* _Your task_: Every line below that contains the word "outer" must be copied.
═══ Records shown ═══
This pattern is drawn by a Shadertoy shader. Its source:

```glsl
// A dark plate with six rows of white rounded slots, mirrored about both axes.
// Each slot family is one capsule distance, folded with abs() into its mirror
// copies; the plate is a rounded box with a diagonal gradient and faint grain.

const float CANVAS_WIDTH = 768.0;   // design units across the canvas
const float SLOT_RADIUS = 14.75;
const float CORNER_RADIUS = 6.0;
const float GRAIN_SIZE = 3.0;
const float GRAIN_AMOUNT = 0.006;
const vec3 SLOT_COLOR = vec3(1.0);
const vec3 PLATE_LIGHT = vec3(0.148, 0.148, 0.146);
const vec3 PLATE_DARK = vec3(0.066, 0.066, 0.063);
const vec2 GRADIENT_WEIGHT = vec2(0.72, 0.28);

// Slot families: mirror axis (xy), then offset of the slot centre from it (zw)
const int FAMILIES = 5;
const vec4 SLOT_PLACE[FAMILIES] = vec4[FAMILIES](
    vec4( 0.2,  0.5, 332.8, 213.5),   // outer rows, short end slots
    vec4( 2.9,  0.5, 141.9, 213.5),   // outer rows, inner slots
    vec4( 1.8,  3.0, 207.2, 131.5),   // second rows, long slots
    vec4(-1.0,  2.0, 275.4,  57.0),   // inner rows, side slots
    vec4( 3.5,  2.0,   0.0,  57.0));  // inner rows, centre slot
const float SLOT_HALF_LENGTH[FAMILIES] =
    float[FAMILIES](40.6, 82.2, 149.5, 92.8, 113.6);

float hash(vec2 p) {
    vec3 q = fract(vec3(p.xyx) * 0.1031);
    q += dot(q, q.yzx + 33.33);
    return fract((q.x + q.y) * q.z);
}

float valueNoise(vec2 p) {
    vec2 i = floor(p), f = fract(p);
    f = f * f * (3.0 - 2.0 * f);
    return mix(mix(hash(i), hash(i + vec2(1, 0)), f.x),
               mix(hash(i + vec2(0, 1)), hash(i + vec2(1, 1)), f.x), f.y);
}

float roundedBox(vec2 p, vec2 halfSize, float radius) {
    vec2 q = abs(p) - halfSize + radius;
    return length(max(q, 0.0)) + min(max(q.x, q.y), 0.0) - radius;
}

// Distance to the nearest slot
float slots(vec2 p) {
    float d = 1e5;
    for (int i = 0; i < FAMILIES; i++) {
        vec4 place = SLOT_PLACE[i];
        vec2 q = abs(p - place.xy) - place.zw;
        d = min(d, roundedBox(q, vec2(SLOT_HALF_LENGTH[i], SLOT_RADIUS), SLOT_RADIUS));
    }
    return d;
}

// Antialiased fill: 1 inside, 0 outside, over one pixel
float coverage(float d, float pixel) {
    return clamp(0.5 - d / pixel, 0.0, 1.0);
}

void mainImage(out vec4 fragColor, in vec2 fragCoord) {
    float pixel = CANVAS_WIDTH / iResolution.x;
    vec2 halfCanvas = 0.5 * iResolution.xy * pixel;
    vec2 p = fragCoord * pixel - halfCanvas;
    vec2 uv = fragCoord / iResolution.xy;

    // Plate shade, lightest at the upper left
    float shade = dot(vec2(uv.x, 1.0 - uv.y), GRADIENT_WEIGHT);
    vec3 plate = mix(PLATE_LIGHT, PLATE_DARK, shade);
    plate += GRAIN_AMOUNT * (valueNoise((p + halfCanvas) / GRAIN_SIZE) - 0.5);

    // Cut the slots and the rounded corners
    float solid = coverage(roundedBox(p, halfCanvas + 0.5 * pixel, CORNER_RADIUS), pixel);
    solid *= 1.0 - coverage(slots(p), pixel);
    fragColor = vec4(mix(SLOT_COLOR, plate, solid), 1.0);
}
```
═══
═══ Records shown ═══
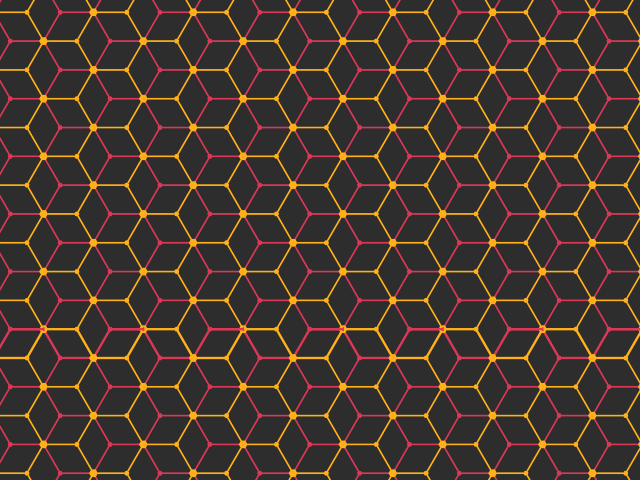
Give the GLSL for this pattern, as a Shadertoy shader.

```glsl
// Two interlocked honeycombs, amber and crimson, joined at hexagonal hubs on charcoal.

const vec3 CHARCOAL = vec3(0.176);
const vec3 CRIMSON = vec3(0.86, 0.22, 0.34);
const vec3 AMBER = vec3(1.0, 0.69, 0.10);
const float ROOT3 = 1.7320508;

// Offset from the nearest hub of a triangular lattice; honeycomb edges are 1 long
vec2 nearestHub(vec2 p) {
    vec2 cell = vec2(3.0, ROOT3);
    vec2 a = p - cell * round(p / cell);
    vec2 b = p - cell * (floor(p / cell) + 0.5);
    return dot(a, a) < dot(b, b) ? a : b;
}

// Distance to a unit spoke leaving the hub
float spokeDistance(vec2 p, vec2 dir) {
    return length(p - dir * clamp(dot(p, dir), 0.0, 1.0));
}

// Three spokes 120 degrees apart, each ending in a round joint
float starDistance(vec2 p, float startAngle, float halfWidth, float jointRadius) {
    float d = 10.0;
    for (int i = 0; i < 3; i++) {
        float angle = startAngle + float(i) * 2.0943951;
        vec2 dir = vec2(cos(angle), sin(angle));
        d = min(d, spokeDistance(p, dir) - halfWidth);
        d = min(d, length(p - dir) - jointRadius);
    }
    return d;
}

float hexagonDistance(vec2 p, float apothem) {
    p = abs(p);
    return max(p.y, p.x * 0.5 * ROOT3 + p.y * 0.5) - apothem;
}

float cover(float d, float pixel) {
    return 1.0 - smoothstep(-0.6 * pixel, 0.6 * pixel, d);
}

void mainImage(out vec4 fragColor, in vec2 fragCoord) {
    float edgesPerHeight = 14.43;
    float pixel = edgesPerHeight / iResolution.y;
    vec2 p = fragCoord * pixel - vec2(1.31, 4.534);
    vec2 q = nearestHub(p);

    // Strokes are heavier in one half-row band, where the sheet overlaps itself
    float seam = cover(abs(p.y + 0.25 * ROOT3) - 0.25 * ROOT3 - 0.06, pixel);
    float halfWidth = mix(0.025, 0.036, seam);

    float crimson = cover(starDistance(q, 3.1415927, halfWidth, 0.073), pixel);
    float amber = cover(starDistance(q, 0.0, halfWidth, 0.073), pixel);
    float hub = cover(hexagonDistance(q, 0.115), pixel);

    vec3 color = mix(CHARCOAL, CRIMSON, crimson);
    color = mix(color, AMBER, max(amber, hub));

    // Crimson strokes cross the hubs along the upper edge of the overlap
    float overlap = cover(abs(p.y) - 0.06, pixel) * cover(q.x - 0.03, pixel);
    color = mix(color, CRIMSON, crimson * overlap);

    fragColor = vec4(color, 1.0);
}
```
═══
* _Task output_:
    vec4( 0.2,  0.5, 332.8, 213.5),   // outer rows, short end slots
    vec4( 2.9,  0.5, 141.9, 213.5),   // outer rows, inner slots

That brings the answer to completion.